“That being said, the UAE undoubtedly wields formidable influence in all western capitals, including Washington.
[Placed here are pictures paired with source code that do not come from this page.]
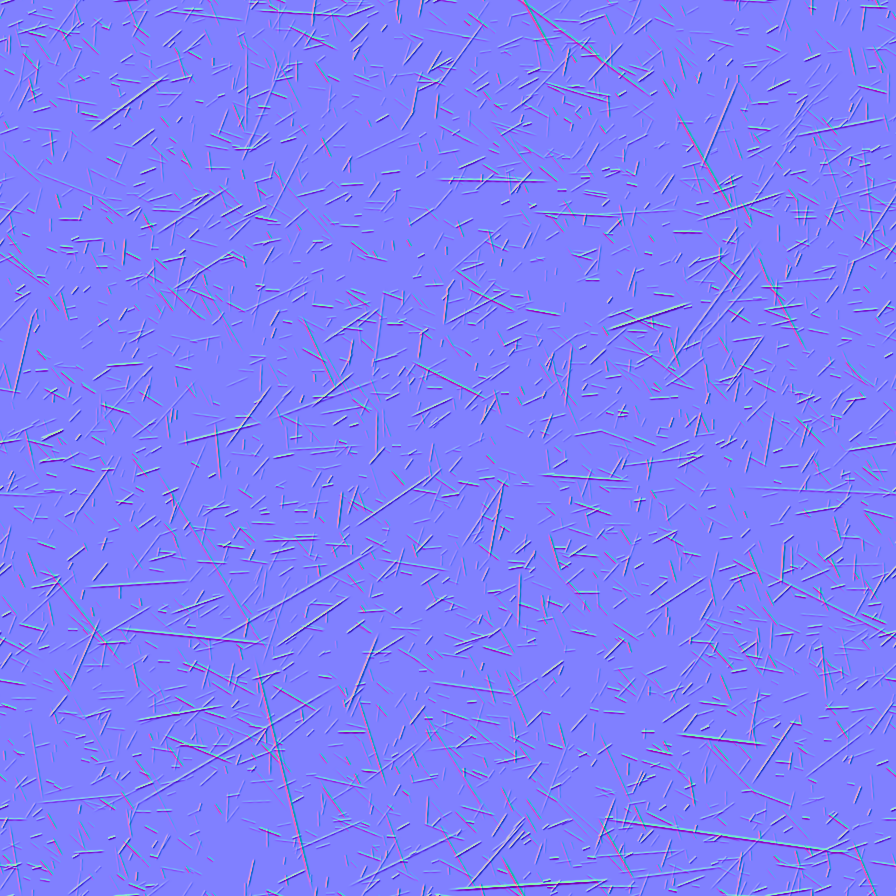
This texture map is drawn by a Shadertoy shader. Its source:

```glsl
// Tangent-space normal map of a flat sheet covered in fine random scratches.
// Three tiling grids scatter short, medium and long grooves; their slopes are
// summed and turned into a normal whose green axis points down.

#define GROOVE_WIDTH 0.0011    // half width of a groove, in canvas units
#define STEEPNESS 3.0          // slope of the deepest grooves
#define MAIN_ANGLE 0.45        // most common direction, in radians
#define ANGLE_BIAS 0.25        // above 0 gathers grooves around MAIN_ANGLE
#define BARE_SHARE 0.25        // share of grooves left out on average

const float PI = 3.14159265;

// Three random values in 0..1 from integer coordinates.
vec3 hash3(vec3 p) {
    uvec3 v = uvec3(p) * 1664525u + 1013904223u;
    v.x += v.y * v.z; v.y += v.z * v.x; v.z += v.x * v.y;
    v ^= v >> 16u;
    v.x += v.y * v.z; v.y += v.z * v.x; v.z += v.x * v.y;
    return vec3(v >> 8u) / 16777216.0;
}

// Tiling pattern of worn and bare patches.
float wear(vec2 uv) {
    vec2 a = 2.0 * PI * uv;
    float waves = sin(2.0 * a.x + a.y + 1.0) * sin(3.0 * a.y - a.x + 2.0);
    return 1.0 - BARE_SHARE + 0.25 * waves;
}

// Slope of one groove at offset p from its centre.
vec2 groove(vec2 p, float turn, float halfLength, float width) {
    float angle = MAIN_ANGLE
        + 0.5 * PI * turn * mix(1.0, abs(turn), ANGLE_BIAS);
    vec2 along = vec2(cos(angle), sin(angle));
    vec2 across = vec2(-along.y, along.x);
    float t = dot(p, along), q = dot(p, across) / width;
    if (abs(q) > 3.0) return vec2(0);
    float taper = 1.0 - smoothstep(0.65, 1.0, abs(t) / halfLength);
    float chatter = 0.8 + 0.2 * sin(t * 620.0 + 40.0 * turn);
    return across * (2.33 * q * exp(-q * q) * taper * chatter);
}

// Summed slope of a grid of grooves. Half lengths stay under half a cell,
// so the four nearest cells are enough.
vec2 scratchLayer(vec2 uv, float cells, int perCell, vec2 lengths,
                  vec2 depths, float width, float seed) {
    vec2 home = floor(uv * cells - 0.5), slope = vec2(0);
    for (int n = 0; n < 4; n++) {
        vec2 cell = home + vec2(n & 1, n >> 1);
        vec2 id = mod(cell, cells);
        float density = wear((id + 0.5) / cells);
        for (int k = 0; k < perCell; k++) {
            float key = seed + 2.0 * float(k);
            vec3 place = hash3(vec3(id, key));
            vec2 offset = uv - (cell + place.xy) / cells;
            float reach = dot(offset, offset);
            if (place.z > density || reach > lengths.y * lengths.y) continue;
            vec3 shape = hash3(vec3(id, key + 1.0));
            float halfLength = mix(lengths.x, lengths.y, shape.y * shape.y);
            if (reach > halfLength * halfLength) continue;
            float depth = mix(depths.x, depths.y, shape.z * shape.z);
            slope += depth * groove(offset, 2.0 * shape.x - 1.0,
                                    halfLength, width);
        }
    }
    return slope;
}

void mainImage(out vec4 fragColor, in vec2 fragCoord) {
    vec2 uv = fragCoord / iResolution.xy;
    // Grooves never get thinner than about a pixel, which keeps edges smooth.
    float width = max(GROOVE_WIDTH, 0.58 / iResolution.y);
    vec2 slope =
        scratchLayer(uv, 26.0, 6, vec2(0.005, 0.019), vec2(0.12, 0.85),
                     width, 100.0)
      + scratchLayer(uv, 9.0, 5, vec2(0.015, 0.055), vec2(0.15, 1.0),
                     width, 200.0)
      + scratchLayer(uv, 3.0, 5, vec2(0.05, 0.166), vec2(0.25, 1.3),
                     width * 1.15, 300.0);
    vec3 normal = normalize(vec3(vec2(-1, 1) * slope * STEEPNESS, 1));
    fragColor = vec4(0.5 + 0.5 * normal, 1);
}
```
No other Libya meddler even comes close to the Emiratis’ ability to convince the Americans and all Europeans that Abu Dhabi’s own preferred angles should be accommodated.”

According to some Algerian analysts, Lamamra’s failure in securing the position could also have been as a result of "friendly fire" by those wary of his success and potential as a statesman, given the opportunity to return to domestic politics. 

“The UAE has its own vision as to how the international diplomacy associated with the Libya conflict ought to be managed,” Harchaoui said.

“Turkey is being increasingly assertive, militarily speaking, France is more and more an unconditional follower of the UAE, the Trump administration is more and more distracted and ambivalent in the foreign-policy sphere," he added.

"All these dynamics - added to the knee-jerk reaction of bitter rivalry on the part of Egypt and Morocco - simply killed Lamamra’s nomination almost right away."